But, as with most things Beacher, first appearances were deceiving. Beacher and his troupe are heading off on a six-month tour of medium-size cities. So he’ll be back. (A non-farewell farewell is in keeping with a man whose recent few years include a broken vow of celibacy, a failed plan to run the Las Vegas Marathon and an aborted attempt to roll himself into a vat of ketchup.)
These are recession times, and even this showman is feeling the pinch. “People in Vegas can’t afford me now, and that is a problem,” he manages.
But in fact, while Beacher may be expensive, he does not see himself a symbol of excess at all. That is a misperception created by journalists confused by his frequent hours spent hanging out with Paris Hilton. This is Beacher 2.0, recession-ready:
“What I love about this economy is that I have been training for this my entire life. I love operating on no budget. I don’t need money. I was born to do this. I have been selling things since I was 13.
“You have to change with the times. Peter Morton [the former owner of the Hard Rock] is not giving me $75,000 a week to put on a show and a $250,000 budget to advertise with.”
So Beacher is taking his Vegas fame and cashing in with audiences in the provinces: “To me they aren’t real cities. But they are cities with people, places like Mobile, Alabama, and Pensacola, Florida. They eat us up there. They love the Vegas show.
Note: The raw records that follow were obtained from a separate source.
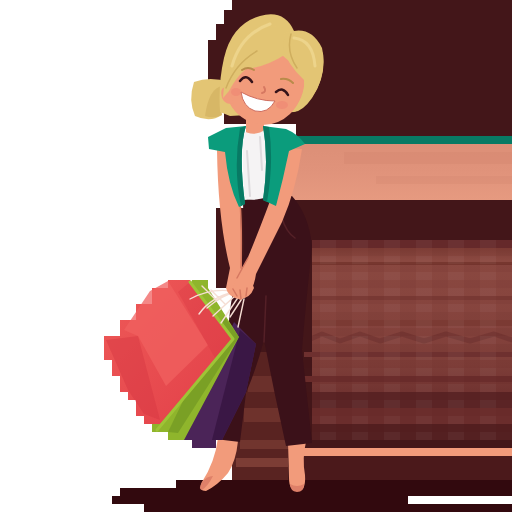
<!DOCTYPE html>
<html lang="en">
<head>
<meta charset="utf-8">
<title>Woman with shopping bags</title>
<style>
:root{--white:#fff;--night:#431619;--night-deep:#32090e;--trousers:#3b1119;--skin:#f29b7b;--skin-shade:#de8069;--hair:#e3c574;--hair-shade:#cfae5e;--hair-light:#edd48b;--green:#0b9c7c;--green-shade:#087a64;--shirt:#f5f3f4;--red:#e9484d;--red-light:#f0615f;--red-shade:#d63742;--lime:#8fb52c;--lime-shade:#6f9522;--violet:#4b2458;--violet-shade:#3a1745}
html,body{margin:0;width:512px;height:512px;overflow:hidden;background:var(--white)}
svg{display:block}
.night{fill:var(--night)}
.deep{fill:var(--night-deep)}
.trousers{fill:var(--trousers)}
.skin{fill:var(--skin)}
.skin-shade{fill:var(--skin-shade)}
.hair{fill:var(--hair)}
.hair-shade{fill:var(--hair-shade)}
.hair-light{fill:var(--hair-light)}
.green{fill:var(--green)}
.green-shade{fill:var(--green-shade)}
.shirt{fill:var(--shirt)}
.white{fill:var(--white)}
.line{fill:none;stroke-linecap:round;stroke-linejoin:round}
</style>
</head>
<body>
<svg width="512" height="512" viewBox="0 0 512 512" role="img" aria-label="Smiling blonde woman holding shopping bags in front of dark horizontal bands">
<defs>
<linearGradient id="skin-band" x1="0" y1="0" x2="0" y2="1">
<stop offset="0" stop-color="#dc8f77"/><stop offset=".5" stop-color="#e0937b"/><stop offset="1" stop-color="#e69a80"/>
</linearGradient>
<linearGradient id="brown-band" x1="0" y1="0" x2="0" y2="1">
<stop offset="0" stop-color="#74352f"/><stop offset=".12" stop-color="#8a4840"/><stop offset=".5" stop-color="#85433d"/><stop offset=".75" stop-color="#7d3d38"/><stop offset="1" stop-color="#6a2d2c"/>
</linearGradient>
<linearGradient id="red-bag" x1="0" y1="0" x2="1" y2="1">
<stop offset="0" stop-color="#ee5a58"/><stop offset="1" stop-color="#e23f48"/>
</linearGradient>
<pattern id="band-blocks" width="32" height="16" patternUnits="userSpaceOnUse">
<rect width="16" height="8" fill="#fff" opacity=".04"/><rect x="16" y="8" width="16" height="8" fill="#300" opacity=".05"/>
</pattern>
</defs>

<g id="backdrop">
<path class="night" d="M240 0H512V136H296V124H224V112H216V80H208V40H216V24H224V10H232V0Z"/>
<rect class="green-shade" x="288" y="136" width="224" height="8"/>
<rect x="288" y="144" width="224" height="56" fill="url(#skin-band)"/>
<rect x="344" y="152" width="168" height="12" fill="#d1846f" opacity=".4"/>
<rect x="376" y="176" width="136" height="8" fill="#d1846f" opacity=".3"/>
<rect class="night" x="280" y="200" width="232" height="280"/>
<rect x="312" y="240" width="200" height="168" fill="url(#brown-band)"/>
<rect x="312" y="240" width="200" height="8" fill="#65292a"/>
<rect x="312" y="262" width="200" height="3" fill="#77372f"/>
<rect x="304" y="296" width="208" height="4" fill="#7b3b36"/>
<rect x="304" y="320" width="208" height="6" fill="#78372f" opacity=".7"/>
<path class="line" d="M306 341l16-7 18 7 20-7 20 7 22-7 22 7 22-7 24 7 24-7 18 6" stroke="#6c302e" stroke-width="5" opacity=".55"/>
<rect x="304" y="352" width="208" height="5" fill="#6e302f"/>
<rect x="304" y="376" width="208" height="6" fill="#6b2d2c"/>
<rect x="312" y="392" width="200" height="16" fill="#5b2425"/>
<rect x="312" y="408" width="200" height="16" fill="#6b2d2c"/>
<rect x="312" y="424" width="200" height="16" fill="#542021"/>
<rect x="304" y="240" width="208" height="200" fill="url(#band-blocks)"/>
<rect class="skin" x="304" y="448" width="208" height="8"/>
<rect x="304" y="456" width="208" height="24" fill="#4b191b"/>
<path class="night" d="M216 208H312V352H248V288H216Z"/>
<g id="gap-between-legs">
<path fill="#592321" d="M248 352H288V480H232V440H240V376H248Z"/>
<rect x="248" y="376" width="36" height="16" fill="#6b302b"/>
<rect x="244" y="408" width="42" height="14" fill="#6e322c"/>
<rect x="240" y="440" width="50" height="9" fill="#71352e"/>
<rect x="236" y="458" width="52" height="9" fill="#7c3d35"/>
</g>
</g>

<g id="ground">
<path class="deep" d="M176 480H512V496H408V504H512V512H144V504H112V496H120V488H176Z"/>
<rect class="white" x="408" y="496" width="104" height="8"/>
</g>

<g id="legs">
<path class="skin" d="M218 438L238 441Q236 461 228 473Q218 485 206 491Q198 491 202 482Q215 462 218 438Z"/>
<path class="skin-shade" d="M202 482Q207 476 213 476Q208 486 202 490Q198 489 202 482Z"/>
<path class="skin" d="M288 442H306Q302 458 305 475Q306 490 299 491Q289 492 289 478Z"/>
<path class="skin-shade" d="M290 484Q297 488 304 484Q304 492 297 492Q290 491 290 484Z"/>
<path class="trousers" d="M243 200L292 196Q309 215 312 246Q305 312 302 350L312 443L286 446Q274 392 264 340Q256 370 246 393L240 442L215 439Q221 380 228 340Q229 292 244 254Z"/>
<path class="line" d="M266 296Q265 320 264 342M282 218Q286 232 295 238" stroke="#542027" stroke-width="1.5"/>
</g>

<g id="bags">
<path fill="#4b2458" d="M234 322L256 344L246 392L222 440H216V448H192V440H178Z"/>
<path fill="#3a1745" d="M240 330L256 344L246 392L222 440H212Z"/>
<path fill="#8fb52c" d="M192 280H208V288L239 337L232 350L184 440H168V432H152V424Z"/>
<path fill="#6f9522" d="M224 316L239 337L178 433L168 432Z" opacity=".65"/>
<path fill="url(#red-bag)" d="M168 280H190L232 340L160 424H144V416H136V400H128V392H120V376H112V360H104V336H120V320H136V304H152V288H168Z"/>
<path fill="#f0615f" d="M150 291L168 281L208 345L166 386L138 336L124 330Z" opacity=".75"/>
<path fill="#d63742" d="M106 340L138 336L160 420L144 414L128 390Z" opacity=".45"/>
<path fill="#d63742" d="M190 282L232 340L215 358L178 292Z" opacity=".35"/>
<path class="line" d="M190 282L233 339L157 430" stroke="#9fc436" stroke-width="3"/>
</g>

<g id="handles" class="line" stroke="#f5ddd3" stroke-width="1.4">
<path d="M190 299Q210 288 232 291M199 314Q211 297 234 292M207 308Q222 295 236 292M213 316L236 295M221 323L239 296M230 317L243 297M238 327L244 299M202 286L216 300M211 290L225 304"/>
</g>

<g id="ponytail">
<path class="hair" d="M229 82Q210 76 194 82Q188 100 195 116Q210 123 222 115Q219 103 229 97Z"/>
<path class="hair-shade" d="M222 86Q209 88 205 116Q214 119 222 115Q219 103 229 97Z" opacity=".6"/>
</g>

<g id="torso">
<path class="skin" d="M246 112H264V134Q255 143 246 134Z"/>
<path class="shirt" d="M242 130Q254 138 266 129L269 194Q257 203 244 198Z"/>
<path class="line" d="M247 151L250 196M260 137L262 170" stroke="#dedadd" stroke-width="2"/>
</g>

<g id="arms">
<path class="skin" d="M217 150L233 152L240 194L242 270Q252 280 254 288Q250 299 239 299Q228 297 226 288L230 268Q218 220 217 150Z"/>
<path class="skin" d="M283 148L302 149Q296 190 282 222L256 274Q253 295 240 300Q229 292 237 276L246 262Q265 216 275 187Z"/>
<path class="line" d="M241 268Q242 226 240 202M237 278Q244 265 248 258M233 289L237 296M240 290L241 299M247 288L246 296" stroke="#d67861" stroke-width="1.5"/>
</g>

<g id="vest">
<path class="green" d="M208 137L226 128L246 126Q238 150 245 204L239 207Q228 185 225 152L209 149Z"/>
<path class="green" d="M263 126L286 129Q298 134 305 144L289 151Q283 180 276 206L263 200Q269 160 263 126Z"/>
<path class="green-shade" d="M240 128L246 126Q238 150 245 204L241 206Q233 168 240 128ZM263 126L269 127Q274 162 267 202L263 200Q269 160 263 126Z"/>
</g>

<g id="head">
<path class="hair" d="M220 112Q218 84 224 58Q232 24 260 16Q284 9 294 31Q312 28 322 48Q328 74 312 98Q303 111 294 112L230 116Z"/>
<path class="skin" d="M237 70Q259 61 272 45Q284 59 305 72Q306 98 290 114Q273 130 250 122Q231 113 226 94Q230 80 237 70Z"/>
<path class="skin" d="M228 87Q219 86 222 98Q226 106 234 103Z"/>
<path class="hair" d="M223 98Q225 64 240 42Q256 22 286 28Q294 44 286 54Q266 67 246 69Q237 76 229 91Z"/>
<path class="hair" d="M285 33Q314 29 323 54Q325 79 312 97Q304 108 294 112Q306 96 304 80Q287 64 283 48Z"/>
<path class="hair-light line" d="M232 66Q241 34 270 24M294 38Q313 40 315 66" stroke="#edd48b" stroke-width="3" style="fill:none"/>
<path class="line" d="M291 34Q286 52 297 68M226 88Q235 64 257 51" stroke="#cfae5e" stroke-width="1.5"/>
<g id="face">
<path class="line" d="M240 81Q246 73 252 82M276 92Q283 86 288 95" stroke="#35131a" stroke-width="2.5"/>
<path class="line" d="M242 70Q248 66 254 70M281 79Q288 78 293 83" stroke="#b98b4a" stroke-width="2"/>
<path class="line" d="M264 87Q267 92 262 93" stroke="#d67861" stroke-width="2"/>
<ellipse cx="236" cy="92" rx="5" ry="4" fill="#ee8573" opacity=".6"/>
<ellipse cx="282" cy="105" rx="6" ry="4" fill="#ee8573" opacity=".6"/>
<path class="white" d="M241 92Q257 101 275 101Q268 114 255 111Q243 107 241 92Z" stroke="#cf6c5d" stroke-width="1"/>
</g>
</g>
</svg>
</body>
</html>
“I am making a lot of money on the road now. It is a traveling nightclub meets the circus. People love the fake-orgasm contest and anything with little people. We are entertaining 1,000-4,000 people nightly, and people will pay top dollar because they want Vegas. We will have two buses and four trailers by May.”
But there’s a long-term point to all of this touring: Beacher’s return to Vegas in six months.
“I’ll come back to Vegas, and the town will still be broke, but I will have money. I am mentally ready to run my own show. With the money to produce my own show from touring, and I already have television producers ready to do a show on my Vegas return, I’ll be able to run things myself when I come back. Vegas is going to see bigger and sicker stuff from me than ever before.”
And if you were wondering why he’d hold an advertised “farewell” party when the departure is so temporary: “Marketing, and to have dinner with hot girls.” Beacher departs a few days after his farewell party; first comes a weekend with his cast hosting a birthday party for Hilton at the Hard Rock.
Same old Beacher?